Extracted material >>
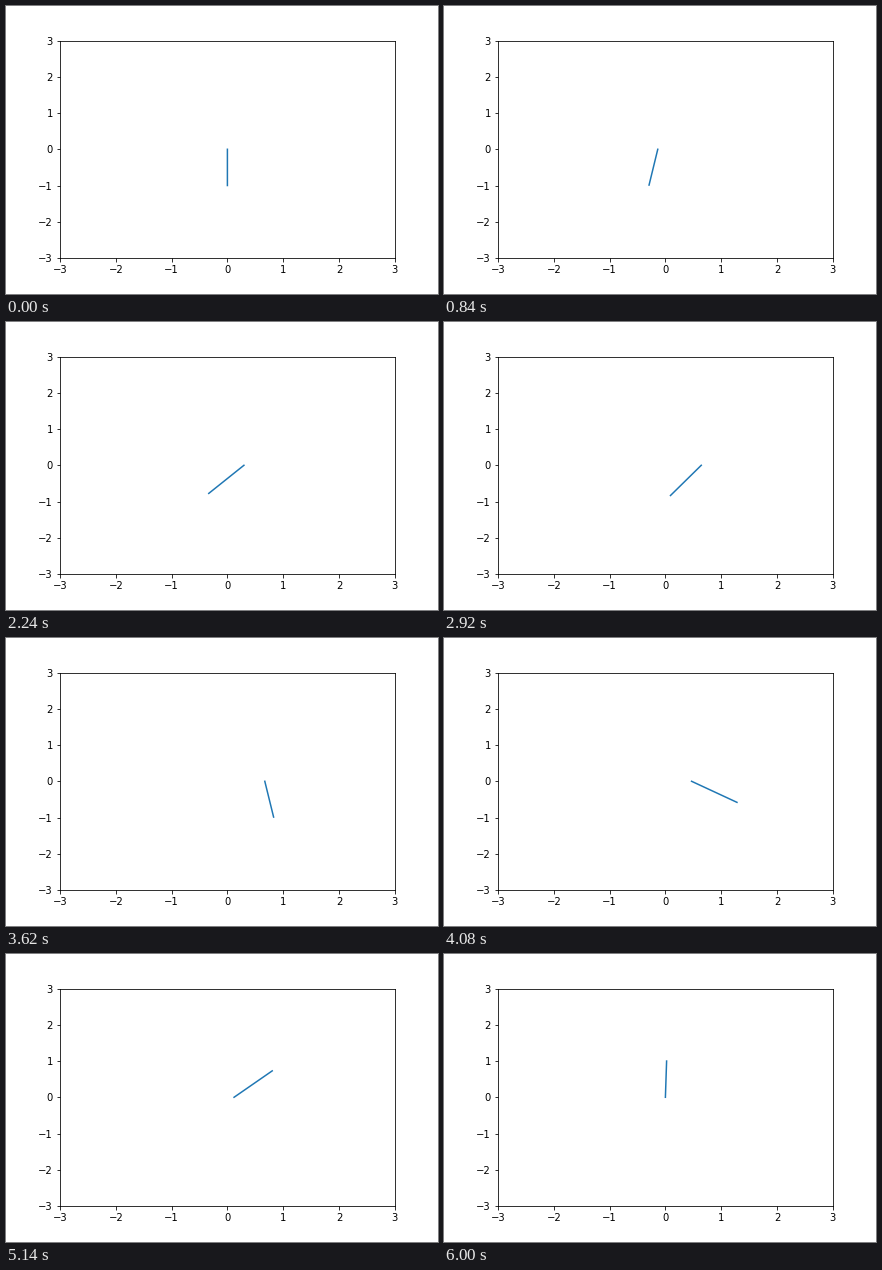
These frames come from a looping animation (432 px wide and 288 px high, 6.02 s). A matplotlib script:

```python
import numpy as np
import matplotlib.pyplot as plt
from matplotlib.animation import FuncAnimation

STEPS = 301
DT = 0.02
GAP = 0.75  # seconds between key poses

# Key poses of the swing-up: cart position, pole angle from straight down
CART = [0, -0.133, -0.044, 0.302, 0.668, 0.628, 0.258, 0.106, 0]
ANGLE = [0, -0.131, -0.413, -0.684, -0.535, 0.365, 1.667, 2.485, 3.12]


def spline(t, keys):
    """Natural cubic spline through evenly spaced key values."""
    y = np.array(keys, float)
    n = len(y) - 2
    system = 4 * np.eye(n) + np.eye(n, k=1) + np.eye(n, k=-1)
    bend = np.zeros(len(y))
    bend[1:-1] = np.linalg.solve(system, np.diff(y, 2))
    i = np.minimum((t / GAP).astype(int), n)
    s = t / GAP - i
    r = 1 - s
    return (r * y[i] + s * y[i + 1]
            + (r ** 3 - r) * bend[i] + (s ** 3 - s) * bend[i + 1])


times = np.arange(STEPS) * DT
cart = spline(times, CART)
angle = spline(times, ANGLE)

fig = plt.figure(figsize=(6, 4), dpi=72, facecolor="white")
fig.subplots_adjust(left=0.125, right=0.9, bottom=0.125, top=0.88)
ax = fig.add_subplot(xlim=(-3, 3), ylim=(-3, 3))
pole, = ax.plot([], [], snap=False)


def update(n):
    x, a = cart[n], angle[n]
    pole.set_data([x, x + np.sin(a)], [0, -np.cos(a)])
    return pole,


anim = FuncAnimation(fig, update, frames=STEPS, interval=1000 * DT,
                     repeat=True, repeat_delay=0)
plt.show()
```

Exercise prompt >>
Pictures are to be left out; everything else in the records gets retyped exactly.

Result of the task >>
These frames come from a looping animation (432 px wide and 288 px high, 6.02 s). A matplotlib script:

```python
import numpy as np
import matplotlib.pyplot as plt
from matplotlib.animation import FuncAnimation

STEPS = 301
DT = 0.02
GAP = 0.75  # seconds between key poses

# Key poses of the swing-up: cart position, pole angle from straight down
CART = [0, -0.133, -0.044, 0.302, 0.668, 0.628, 0.258, 0.106, 0]
ANGLE = [0, -0.131, -0.413, -0.684, -0.535, 0.365, 1.667, 2.485, 3.12]


def spline(t, keys):
    """Natural cubic spline through evenly spaced key values."""
    y = np.array(keys, float)
    n = len(y) - 2
    system = 4 * np.eye(n) + np.eye(n, k=1) + np.eye(n, k=-1)
    bend = np.zeros(len(y))
    bend[1:-1] = np.linalg.solve(system, np.diff(y, 2))
    i = np.minimum((t / GAP).astype(int), n)
    s = t / GAP - i
    r = 1 - s
    return (r * y[i] + s * y[i + 1]
            + (r ** 3 - r) * bend[i] + (s ** 3 - s) * bend[i + 1])


times = np.arange(STEPS) * DT
cart = spline(times, CART)
angle = spline(times, ANGLE)

fig = plt.figure(figsize=(6, 4), dpi=72, facecolor="white")
fig.subplots_adjust(left=0.125, right=0.9, bottom=0.125, top=0.88)
ax = fig.add_subplot(xlim=(-3, 3), ylim=(-3, 3))
pole, = ax.plot([], [], snap=False)


def update(n):
    x, a = cart[n], angle[n]
    pole.set_data([x, x + np.sin(a)], [0, -np.cos(a)])
    return pole,


anim = FuncAnimation(fig, update, frames=STEPS, interval=1000 * DT,
                     repeat=True, repeat_delay=0)
plt.show()
```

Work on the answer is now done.